Stored entries:
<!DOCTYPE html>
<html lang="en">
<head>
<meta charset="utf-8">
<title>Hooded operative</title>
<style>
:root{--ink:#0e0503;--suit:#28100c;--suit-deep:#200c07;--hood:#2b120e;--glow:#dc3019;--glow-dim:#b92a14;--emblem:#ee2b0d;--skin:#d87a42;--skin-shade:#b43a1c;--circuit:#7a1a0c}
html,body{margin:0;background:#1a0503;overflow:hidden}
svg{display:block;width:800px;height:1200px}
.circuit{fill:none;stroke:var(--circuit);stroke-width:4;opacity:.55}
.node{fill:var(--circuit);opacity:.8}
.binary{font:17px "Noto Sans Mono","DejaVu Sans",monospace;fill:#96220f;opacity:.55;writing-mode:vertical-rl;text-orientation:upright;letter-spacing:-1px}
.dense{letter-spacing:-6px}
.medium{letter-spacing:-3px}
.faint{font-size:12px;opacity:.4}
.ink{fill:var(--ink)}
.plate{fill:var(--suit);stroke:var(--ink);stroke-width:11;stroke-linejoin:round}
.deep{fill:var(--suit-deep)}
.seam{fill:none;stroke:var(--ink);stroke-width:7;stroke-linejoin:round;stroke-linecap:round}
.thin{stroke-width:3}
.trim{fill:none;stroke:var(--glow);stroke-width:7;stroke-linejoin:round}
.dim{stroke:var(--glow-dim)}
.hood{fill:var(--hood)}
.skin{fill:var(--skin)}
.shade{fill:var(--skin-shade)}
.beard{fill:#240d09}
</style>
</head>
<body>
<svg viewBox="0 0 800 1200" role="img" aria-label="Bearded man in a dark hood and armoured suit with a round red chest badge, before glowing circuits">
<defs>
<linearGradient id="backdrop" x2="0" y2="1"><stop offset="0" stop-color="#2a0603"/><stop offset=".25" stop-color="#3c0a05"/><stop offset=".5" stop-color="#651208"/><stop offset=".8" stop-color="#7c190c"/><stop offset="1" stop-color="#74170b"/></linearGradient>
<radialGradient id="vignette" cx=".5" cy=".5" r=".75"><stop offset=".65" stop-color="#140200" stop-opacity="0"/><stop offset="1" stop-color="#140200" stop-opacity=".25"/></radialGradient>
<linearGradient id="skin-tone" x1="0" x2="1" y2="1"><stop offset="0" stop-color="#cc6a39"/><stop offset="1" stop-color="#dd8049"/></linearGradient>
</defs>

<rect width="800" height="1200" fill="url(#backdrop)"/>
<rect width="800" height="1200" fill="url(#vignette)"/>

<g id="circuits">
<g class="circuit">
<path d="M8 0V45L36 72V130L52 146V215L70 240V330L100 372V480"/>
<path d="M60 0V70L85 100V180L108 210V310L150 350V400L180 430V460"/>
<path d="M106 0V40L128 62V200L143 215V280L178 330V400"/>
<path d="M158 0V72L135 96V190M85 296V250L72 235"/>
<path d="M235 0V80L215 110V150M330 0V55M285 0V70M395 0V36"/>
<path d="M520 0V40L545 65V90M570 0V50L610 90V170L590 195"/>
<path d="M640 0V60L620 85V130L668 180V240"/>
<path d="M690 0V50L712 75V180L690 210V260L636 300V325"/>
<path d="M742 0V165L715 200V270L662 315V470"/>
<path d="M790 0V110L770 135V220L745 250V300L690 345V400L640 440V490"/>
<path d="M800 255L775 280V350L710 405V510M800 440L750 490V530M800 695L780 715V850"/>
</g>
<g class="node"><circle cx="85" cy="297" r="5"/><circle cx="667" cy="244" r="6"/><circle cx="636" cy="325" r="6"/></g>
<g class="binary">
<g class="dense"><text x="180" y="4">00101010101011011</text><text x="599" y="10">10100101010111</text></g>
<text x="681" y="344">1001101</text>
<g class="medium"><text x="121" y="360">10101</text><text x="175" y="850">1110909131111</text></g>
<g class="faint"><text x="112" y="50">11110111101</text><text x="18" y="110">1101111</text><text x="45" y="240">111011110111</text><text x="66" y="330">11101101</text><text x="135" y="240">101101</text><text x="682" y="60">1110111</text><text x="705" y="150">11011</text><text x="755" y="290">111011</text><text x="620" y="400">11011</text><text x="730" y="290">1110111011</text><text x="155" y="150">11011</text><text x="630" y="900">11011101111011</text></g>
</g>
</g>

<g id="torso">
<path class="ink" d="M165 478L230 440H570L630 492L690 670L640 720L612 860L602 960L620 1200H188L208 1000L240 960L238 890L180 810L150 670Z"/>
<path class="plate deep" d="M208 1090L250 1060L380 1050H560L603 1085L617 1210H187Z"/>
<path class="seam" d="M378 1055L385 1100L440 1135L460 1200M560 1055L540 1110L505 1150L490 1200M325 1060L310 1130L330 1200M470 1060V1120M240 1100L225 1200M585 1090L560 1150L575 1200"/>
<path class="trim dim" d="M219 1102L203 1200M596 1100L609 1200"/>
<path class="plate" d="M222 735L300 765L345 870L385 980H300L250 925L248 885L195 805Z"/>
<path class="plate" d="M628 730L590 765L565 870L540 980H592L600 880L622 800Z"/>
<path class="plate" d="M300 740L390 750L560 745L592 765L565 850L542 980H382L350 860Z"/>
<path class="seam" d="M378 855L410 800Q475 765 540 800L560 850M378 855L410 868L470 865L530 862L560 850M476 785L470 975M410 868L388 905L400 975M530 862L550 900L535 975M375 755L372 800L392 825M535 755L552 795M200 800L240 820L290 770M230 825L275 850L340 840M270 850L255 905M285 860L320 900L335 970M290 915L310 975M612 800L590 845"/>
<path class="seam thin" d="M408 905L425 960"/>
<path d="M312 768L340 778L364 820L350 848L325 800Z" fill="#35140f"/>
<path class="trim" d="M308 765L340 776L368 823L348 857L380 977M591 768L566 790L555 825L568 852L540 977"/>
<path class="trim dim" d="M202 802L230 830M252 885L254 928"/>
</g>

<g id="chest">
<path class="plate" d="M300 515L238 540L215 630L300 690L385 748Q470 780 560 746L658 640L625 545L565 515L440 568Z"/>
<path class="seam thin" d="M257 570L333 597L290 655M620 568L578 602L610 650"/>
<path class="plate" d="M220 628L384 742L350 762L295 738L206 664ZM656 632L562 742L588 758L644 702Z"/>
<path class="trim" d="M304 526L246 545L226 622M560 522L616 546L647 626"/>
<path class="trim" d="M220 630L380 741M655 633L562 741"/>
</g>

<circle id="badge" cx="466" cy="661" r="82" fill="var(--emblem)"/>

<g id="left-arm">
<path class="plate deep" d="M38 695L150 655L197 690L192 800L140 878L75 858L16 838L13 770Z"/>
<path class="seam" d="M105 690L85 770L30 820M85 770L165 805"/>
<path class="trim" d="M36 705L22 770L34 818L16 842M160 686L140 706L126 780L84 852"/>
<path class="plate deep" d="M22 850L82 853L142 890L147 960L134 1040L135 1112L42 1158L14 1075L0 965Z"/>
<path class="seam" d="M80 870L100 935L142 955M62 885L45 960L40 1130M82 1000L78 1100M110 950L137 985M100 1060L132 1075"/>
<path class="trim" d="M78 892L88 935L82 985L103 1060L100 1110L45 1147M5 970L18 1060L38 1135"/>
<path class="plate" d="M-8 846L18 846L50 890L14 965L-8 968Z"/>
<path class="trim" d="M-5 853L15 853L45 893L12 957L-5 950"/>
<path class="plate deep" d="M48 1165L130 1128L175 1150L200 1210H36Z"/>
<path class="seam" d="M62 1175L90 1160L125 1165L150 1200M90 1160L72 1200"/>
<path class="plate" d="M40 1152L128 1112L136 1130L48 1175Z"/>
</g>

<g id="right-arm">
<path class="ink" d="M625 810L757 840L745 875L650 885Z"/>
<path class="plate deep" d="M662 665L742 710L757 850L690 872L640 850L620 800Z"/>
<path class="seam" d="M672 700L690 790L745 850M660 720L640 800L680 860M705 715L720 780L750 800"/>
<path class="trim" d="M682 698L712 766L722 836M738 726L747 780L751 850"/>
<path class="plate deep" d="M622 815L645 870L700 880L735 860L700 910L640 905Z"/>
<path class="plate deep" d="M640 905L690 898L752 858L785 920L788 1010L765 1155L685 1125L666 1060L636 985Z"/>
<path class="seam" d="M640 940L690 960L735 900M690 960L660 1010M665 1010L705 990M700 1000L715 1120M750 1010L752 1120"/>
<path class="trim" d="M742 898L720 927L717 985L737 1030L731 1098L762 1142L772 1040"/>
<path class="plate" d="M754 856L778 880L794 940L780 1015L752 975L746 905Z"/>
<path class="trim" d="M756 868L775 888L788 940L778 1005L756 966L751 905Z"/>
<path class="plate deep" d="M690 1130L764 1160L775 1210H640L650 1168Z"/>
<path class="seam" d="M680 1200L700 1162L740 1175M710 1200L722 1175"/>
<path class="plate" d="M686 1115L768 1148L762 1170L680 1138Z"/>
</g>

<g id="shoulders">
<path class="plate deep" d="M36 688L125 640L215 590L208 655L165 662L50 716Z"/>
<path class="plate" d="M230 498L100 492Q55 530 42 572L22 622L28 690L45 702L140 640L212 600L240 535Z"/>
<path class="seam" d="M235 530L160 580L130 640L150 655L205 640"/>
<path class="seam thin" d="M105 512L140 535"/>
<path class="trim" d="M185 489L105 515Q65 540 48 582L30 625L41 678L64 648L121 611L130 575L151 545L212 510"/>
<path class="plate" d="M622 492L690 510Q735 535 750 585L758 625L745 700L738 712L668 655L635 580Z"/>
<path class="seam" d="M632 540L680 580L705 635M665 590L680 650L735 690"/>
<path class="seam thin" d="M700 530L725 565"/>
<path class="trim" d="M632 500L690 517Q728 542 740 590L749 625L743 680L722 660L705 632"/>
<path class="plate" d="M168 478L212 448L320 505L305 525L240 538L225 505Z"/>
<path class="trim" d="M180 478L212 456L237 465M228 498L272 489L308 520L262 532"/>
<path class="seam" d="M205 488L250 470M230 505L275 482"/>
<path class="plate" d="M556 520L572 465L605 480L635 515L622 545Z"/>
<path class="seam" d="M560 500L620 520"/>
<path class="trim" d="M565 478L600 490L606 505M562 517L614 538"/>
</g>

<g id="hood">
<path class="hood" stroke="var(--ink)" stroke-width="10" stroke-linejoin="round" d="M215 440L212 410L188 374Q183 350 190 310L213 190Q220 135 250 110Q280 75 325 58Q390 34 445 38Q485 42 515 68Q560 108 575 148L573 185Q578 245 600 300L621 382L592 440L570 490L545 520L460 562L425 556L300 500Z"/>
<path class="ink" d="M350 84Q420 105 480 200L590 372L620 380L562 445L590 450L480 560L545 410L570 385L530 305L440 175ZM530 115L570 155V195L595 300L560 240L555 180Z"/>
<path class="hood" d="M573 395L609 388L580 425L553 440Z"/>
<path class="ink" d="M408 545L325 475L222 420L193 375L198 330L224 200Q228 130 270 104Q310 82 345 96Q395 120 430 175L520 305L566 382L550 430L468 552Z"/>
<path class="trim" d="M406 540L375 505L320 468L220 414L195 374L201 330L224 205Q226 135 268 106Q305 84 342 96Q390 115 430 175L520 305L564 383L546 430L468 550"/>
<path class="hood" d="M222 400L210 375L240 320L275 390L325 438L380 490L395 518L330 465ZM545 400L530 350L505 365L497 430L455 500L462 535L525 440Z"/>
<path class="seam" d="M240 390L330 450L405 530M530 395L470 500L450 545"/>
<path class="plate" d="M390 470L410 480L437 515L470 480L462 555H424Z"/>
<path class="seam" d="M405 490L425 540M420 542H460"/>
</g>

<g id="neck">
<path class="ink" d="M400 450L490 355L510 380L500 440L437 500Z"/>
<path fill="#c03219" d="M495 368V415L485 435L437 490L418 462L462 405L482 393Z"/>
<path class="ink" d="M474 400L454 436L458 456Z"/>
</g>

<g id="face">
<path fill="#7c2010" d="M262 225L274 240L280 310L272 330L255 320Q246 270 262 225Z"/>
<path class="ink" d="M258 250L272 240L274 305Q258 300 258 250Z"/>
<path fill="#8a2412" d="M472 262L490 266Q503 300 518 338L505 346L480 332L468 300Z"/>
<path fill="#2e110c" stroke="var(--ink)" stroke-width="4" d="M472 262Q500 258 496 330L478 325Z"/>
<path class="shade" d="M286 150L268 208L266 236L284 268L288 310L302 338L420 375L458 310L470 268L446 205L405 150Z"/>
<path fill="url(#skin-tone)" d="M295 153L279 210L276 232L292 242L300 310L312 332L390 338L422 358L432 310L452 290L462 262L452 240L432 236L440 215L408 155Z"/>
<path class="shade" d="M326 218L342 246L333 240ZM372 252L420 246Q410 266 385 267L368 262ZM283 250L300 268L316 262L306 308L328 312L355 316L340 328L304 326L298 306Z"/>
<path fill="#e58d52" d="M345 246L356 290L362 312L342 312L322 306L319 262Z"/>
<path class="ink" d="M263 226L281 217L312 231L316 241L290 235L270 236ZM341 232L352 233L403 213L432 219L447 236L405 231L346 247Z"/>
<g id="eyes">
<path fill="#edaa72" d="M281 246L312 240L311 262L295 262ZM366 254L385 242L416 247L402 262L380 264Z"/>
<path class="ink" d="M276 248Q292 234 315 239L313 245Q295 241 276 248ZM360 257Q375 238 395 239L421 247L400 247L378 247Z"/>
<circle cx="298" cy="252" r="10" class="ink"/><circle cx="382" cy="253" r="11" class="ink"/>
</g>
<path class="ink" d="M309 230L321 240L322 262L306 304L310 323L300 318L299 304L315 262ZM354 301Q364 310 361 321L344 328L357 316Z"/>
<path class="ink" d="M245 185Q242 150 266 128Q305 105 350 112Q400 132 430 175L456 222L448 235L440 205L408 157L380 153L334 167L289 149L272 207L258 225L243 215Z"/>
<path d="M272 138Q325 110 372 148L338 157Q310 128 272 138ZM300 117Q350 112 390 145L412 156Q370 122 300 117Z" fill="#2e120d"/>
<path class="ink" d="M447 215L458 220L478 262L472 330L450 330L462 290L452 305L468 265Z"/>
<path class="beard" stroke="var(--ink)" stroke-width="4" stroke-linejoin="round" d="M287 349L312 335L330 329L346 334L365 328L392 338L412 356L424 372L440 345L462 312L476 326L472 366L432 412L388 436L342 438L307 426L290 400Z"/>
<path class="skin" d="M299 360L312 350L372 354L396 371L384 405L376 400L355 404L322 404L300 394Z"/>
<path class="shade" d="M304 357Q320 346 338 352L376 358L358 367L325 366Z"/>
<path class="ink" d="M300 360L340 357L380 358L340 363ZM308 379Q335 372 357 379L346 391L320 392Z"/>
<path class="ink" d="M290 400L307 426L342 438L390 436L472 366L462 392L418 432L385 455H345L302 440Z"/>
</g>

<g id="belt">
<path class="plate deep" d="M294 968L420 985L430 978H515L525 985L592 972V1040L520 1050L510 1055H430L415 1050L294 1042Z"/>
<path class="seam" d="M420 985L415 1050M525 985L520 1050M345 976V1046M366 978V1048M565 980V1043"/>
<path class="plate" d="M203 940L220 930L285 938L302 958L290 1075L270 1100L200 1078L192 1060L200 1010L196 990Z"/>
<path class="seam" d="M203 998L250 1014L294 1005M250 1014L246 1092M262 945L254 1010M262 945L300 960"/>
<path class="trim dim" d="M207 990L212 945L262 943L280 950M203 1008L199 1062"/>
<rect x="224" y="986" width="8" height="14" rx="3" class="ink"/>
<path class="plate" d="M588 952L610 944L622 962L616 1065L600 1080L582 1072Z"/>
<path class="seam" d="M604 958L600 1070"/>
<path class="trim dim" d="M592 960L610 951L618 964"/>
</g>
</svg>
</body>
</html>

▸ Activity
Taking the lines above, repeat exactly those from the line that contains "450L490 355L510 380L500" through the line that contains "250L272 240L274 305Q258", and both of those lines as well. Include nothing else.

▸ Answer space
<path class="ink" d="M400 450L490 355L510 380L500 440L437 500Z"/>
<path fill="#c03219" d="M495 368V415L485 435L437 490L418 462L462 405L482 393Z"/>
<path class="ink" d="M474 400L454 436L458 456Z"/>
</g>

<g id="face">
<path fill="#7c2010" d="M262 225L274 240L280 310L272 330L255 320Q246 270 262 225Z"/>
<path class="ink" d="M258 250L272 240L274 305Q258 300 258 250Z"/>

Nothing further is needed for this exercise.